“You replace him and that raises eyebrows all the way around,” he said. “I think that anybody who knows Troy, anybody who‘s been a teammate of Troy, anybody who’s coached Troy understands this guy isn’t just a regular guy and regular quarterback. This guy is a winner.”

Leah Hogsten | The Salt Lake Tribune Utah Utes quarterback Troy Williams (3) celebrates Utah Utes tight end Evan Moeai's (18) touchdown. University of Washington Huskies defeated University of Utah Utes 31-24 at Rice-Eccles Stadium, Saturday, October 29, 2016.
Leah Hogsten | The Salt Lake Tribune Utah Utes quarterback Troy Williams (3) celebrates Utah Utes tight end Evan Moeai's (18) touchdown. University of Washington Huskies defeated University of Utah Utes 31-24 at Rice-Eccles Stadium, Saturday, October 29, 2016.

Manuel Douglas, Williams’ high school coach at Narbonne High in Harbor City, Calif., was angered, telling The L.A. Times that Utah recruiters would be met with skepticism the next time they came around to look at a prospect.

Finding himself somewhat in flux isn’t new to Williams.

Williams left Washington on fractured terms in 2014, moving on from a program where he didn’t feel like he was wanted or shown respect. The clock is against him, with little more than three months left in college career.

“I don’t really think that’s your mindset going into the season to be a backup, but it helped me be a pro, just accepting your role and trying to be patient and be ready when your name is called,” Williams said. “I feel like that’s what it’s all about.”

Sticking around

“Nope,” Williams said bluntly.

He never thought about leaving or pursuing starting options elsewhere after learning Huntley would be QB1. The “C” on his chest represents too much, he said. He’s adapted to lead in ways not all team captains must. Before Huntley’s injury, Williams was reading coverages all over the field, whispering opponents’ tendencies to the young Utah quarterback.

“I’ve been here, they accepted me here when I first got here, so I just have to continue to be a good teammate and good captain and be a leader and continue to support my teammates,” Williams said.

“It wouldn’t be right if I just up and leave after a tough situation,” he added.

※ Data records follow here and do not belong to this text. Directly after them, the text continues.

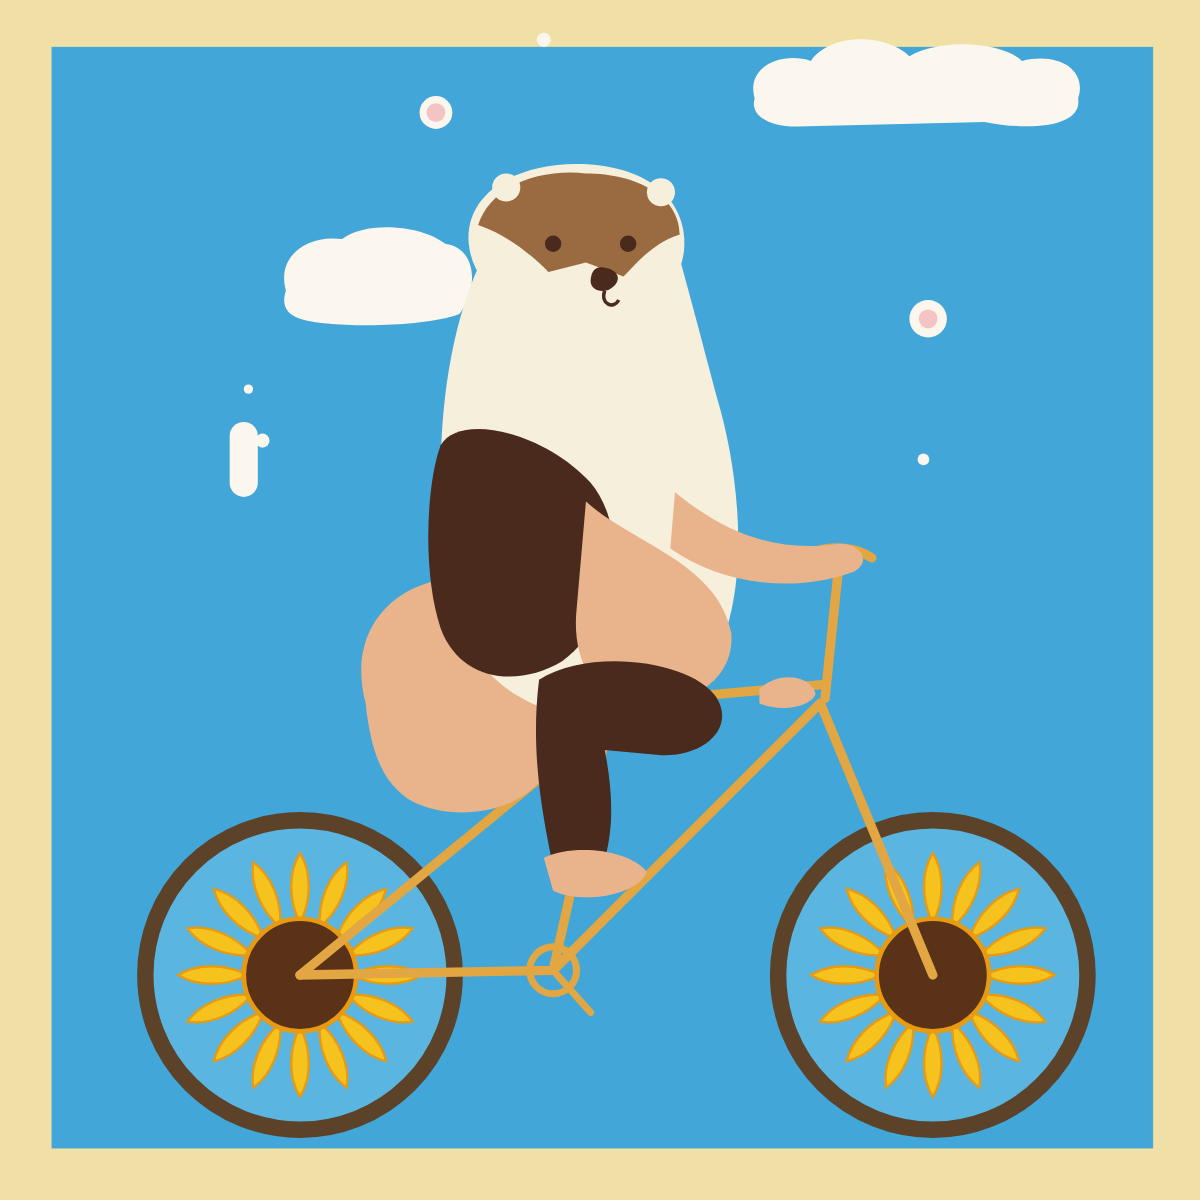
<!DOCTYPE html>
<html lang="en">
<head>
<meta charset="utf-8">
<title>Sunflower Ride</title>
<link rel="stylesheet" href="https://fonts.googleapis.com/css2?family=Inter&display=swap">
<style>
  :root {
    --paper: #f1e0a6;
    --sky: #42a6d8;
    --cloud: #fbf7ee;
    --blossom: #f4c4c4;
    --fur-light: #f6efdc;
    --fur-tan: #e9b48c;
    --fur-brown: #4a2a1c;
    --mask: #9a6a40;
    --frame: #e2a642;
    --rim: #5b4228;
    --petal: #f6c21e;
    --petal-dark: #e79a12;
    --seed: #5a3218;
    --wheel-sky: #5ab6e0;
  }
  html, body {
    margin: 0;
    width: 1200px;
    height: 1200px;
    overflow: hidden;
    background: var(--paper);
    font-family: "Inter", sans-serif;
  }
  .artwork { display: block; width: 1200px; height: 1200px; }
</style>
</head>
<body>
<svg class="artwork" viewBox="0 0 512 512" role="img" aria-label="A ferret riding a bicycle with sunflower wheels under a blue sky">
  <defs>
    <path id="petal" d="M0 -22 C5 -32 5 -44 0 -52 C-5 -44 -5 -32 0 -22 Z" fill="var(--petal)" stroke="var(--petal-dark)" stroke-width="1"/>
    <g id="sunflower-wheel">
      <circle r="64" fill="var(--wheel-sky)"/>
      <g>
        <use href="#petal"/>
        <use href="#petal" transform="rotate(22.5)"/>
        <use href="#petal" transform="rotate(45)"/>
        <use href="#petal" transform="rotate(67.5)"/>
        <use href="#petal" transform="rotate(90)"/>
        <use href="#petal" transform="rotate(112.5)"/>
        <use href="#petal" transform="rotate(135)"/>
        <use href="#petal" transform="rotate(157.5)"/>
        <use href="#petal" transform="rotate(180)"/>
        <use href="#petal" transform="rotate(202.5)"/>
        <use href="#petal" transform="rotate(225)"/>
        <use href="#petal" transform="rotate(247.5)"/>
        <use href="#petal" transform="rotate(270)"/>
        <use href="#petal" transform="rotate(292.5)"/>
        <use href="#petal" transform="rotate(315)"/>
        <use href="#petal" transform="rotate(337.5)"/>
      </g>
      <circle r="24" fill="var(--seed)"/>
      <circle r="24" fill="none" stroke="var(--petal-dark)" stroke-width="2"/>
      <circle r="66" fill="none" stroke="var(--rim)" stroke-width="7"/>
    </g>
    <path id="cloud-puff" d="M0 20 C-4 8 8 0 20 4 C26 -6 46 -6 52 4 C64 -2 78 6 74 20 Z" fill="var(--cloud)"/>
  </defs>

  <rect class="sky-panel" x="22" y="20" width="470" height="470" fill="var(--sky)"/>

  <g class="clouds">
    <path d="M322 42 C318 28 334 22 346 26 C354 14 378 14 388 24 C402 16 428 18 436 26 C452 22 464 30 460 42 C462 54 440 56 420 52 L340 54 C326 54 320 48 322 42 Z" fill="var(--cloud)"/>
    <path d="M122 124 C118 110 130 100 146 102 C156 94 180 96 190 104 C204 106 204 124 196 134 C180 140 140 140 128 136 C122 134 120 130 122 124 Z" fill="var(--cloud)"/>
    <rect x="98" y="180" width="12" height="32" rx="6" fill="var(--cloud)"/>
    <circle cx="112" cy="188" r="3" fill="var(--cloud)"/>
  </g>

  <g class="blossoms">
    <circle cx="186" cy="48" r="7" fill="var(--cloud)"/>
    <circle cx="186" cy="48" r="4" fill="var(--blossom)"/>
    <circle cx="396" cy="136" r="8" fill="var(--cloud)"/>
    <circle cx="396" cy="136" r="4" fill="var(--blossom)"/>
    <circle cx="232" cy="17" r="3" fill="var(--cloud)"/>
    <circle cx="394" cy="196" r="2.5" fill="var(--cloud)"/>
    <circle cx="106" cy="166" r="2" fill="var(--cloud)"/>
  </g>

  <g class="bicycle">
    <use href="#sunflower-wheel" transform="translate(128 416)"/>
    <use href="#sunflower-wheel" transform="translate(398 416)"/>
    <g fill="none" stroke="var(--frame)" stroke-width="4" stroke-linecap="round" stroke-linejoin="round">
      <path d="M128 416 L236 414 L262 298"/>
      <path d="M128 416 L262 306"/>
      <path d="M236 414 L350 300 L398 416"/>
      <path d="M264 300 L352 292"/>
      <path d="M352 298 L358 240"/>
      <path d="M346 236 C356 232 366 234 372 238"/>
    </g>
    <circle cx="236" cy="414" r="10" fill="none" stroke="var(--frame)" stroke-width="3"/>
    <path d="M236 414 L252 432" stroke="var(--frame)" stroke-width="3" stroke-linecap="round"/>
  </g>

  <g class="ferret">
    <path class="hind-haunch" d="M156 300 C146 262 178 240 212 248 C236 254 246 290 236 324 C228 346 196 352 176 342 C162 334 158 318 156 300 Z" fill="var(--fur-tan)"/>
    <path class="body" d="M206 110 C186 150 182 220 198 270 C210 304 260 318 292 296 C322 274 318 210 306 170 C296 132 290 110 286 96 Z" fill="var(--fur-light)"/>
    <path class="belly-patch" d="M188 190 C196 176 232 184 252 206 C270 228 262 266 240 282 C220 294 196 290 188 268 C180 244 182 206 188 190 Z" fill="var(--fur-brown)"/>
    <path class="side-tan" d="M250 214 C270 232 306 240 312 270 C314 292 290 304 268 300 C252 296 244 280 246 260 Z" fill="var(--fur-tan)"/>
    <path class="front-arm" d="M288 210 C310 228 332 236 358 232 C368 232 372 240 364 244 C336 254 306 248 286 234 Z" fill="var(--fur-tan)"/>
    <path class="thigh" d="M230 290 C252 276 296 282 306 298 C314 312 298 324 280 322 L258 320 C262 340 262 358 256 372 L236 370 C232 350 226 322 230 290 Z" fill="var(--fur-brown)"/>
    <path class="paw-on-bar" d="M324 294 C332 286 346 288 348 296 C346 302 332 304 324 300 Z" fill="var(--fur-tan)"/>
    <path class="foot" d="M232 366 C244 360 268 362 276 372 C272 382 248 386 236 380 Z" fill="var(--fur-tan)"/>
    <path class="head" d="M200 104 C198 84 218 70 246 70 C272 70 292 82 292 104 C292 124 272 136 246 136 C222 136 202 124 200 104 Z" fill="var(--fur-light)"/>
    <path class="mask" d="M204 96 C210 78 232 72 250 74 C272 74 290 84 290 100 C278 104 272 112 266 118 L250 112 L234 116 C226 108 216 100 204 96 Z" fill="var(--mask)"/>
    <circle class="ear" cx="216" cy="80" r="6" fill="var(--fur-light)"/>
    <circle class="ear" cx="282" cy="82" r="6" fill="var(--fur-light)"/>
    <circle class="eye" cx="236" cy="104" r="3.5" fill="var(--fur-brown)"/>
    <circle class="eye" cx="268" cy="104" r="3.5" fill="var(--fur-brown)"/>
    <path class="nose" d="M256 114 C262 114 266 118 262 122 C258 126 252 124 252 120 C252 116 254 114 256 114 Z" fill="var(--fur-brown)"/>
    <path class="mouth" d="M258 124 C256 130 262 132 264 128" fill="none" stroke="var(--fur-brown)" stroke-width="1.5"/>
  </g>
</svg>
</body>
</html>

“The one thing that was never in doubt,” Kaub said, “the kid wasn’t going to walk.”

Uncertainty clouds the final three months of his college football career. Odds are Williams will return to the sidelines if and when Huntley returns from his unspecified injury. Utah coach Kyle Whittingham said this week “everything is up in the air” when asked about the starting quarterback position.

“If Troy’s the guy, great,” Whittingham said. “We’re not really overly concerned because we know whoever the guys is is going to get it done.”

Williams was pressed continually this week if he already knew he would start and when exactly he found out. “I have no idea,” he repeated. Facing Stanford, even if it’s just one start, is an opportunity to prove that the decision — like he said in late August — didn’t break him.

“I feel like the situation that I’m in was put upon me for a reason,” he said.

What reason exactly might show itself Saturday night against the Cardinal.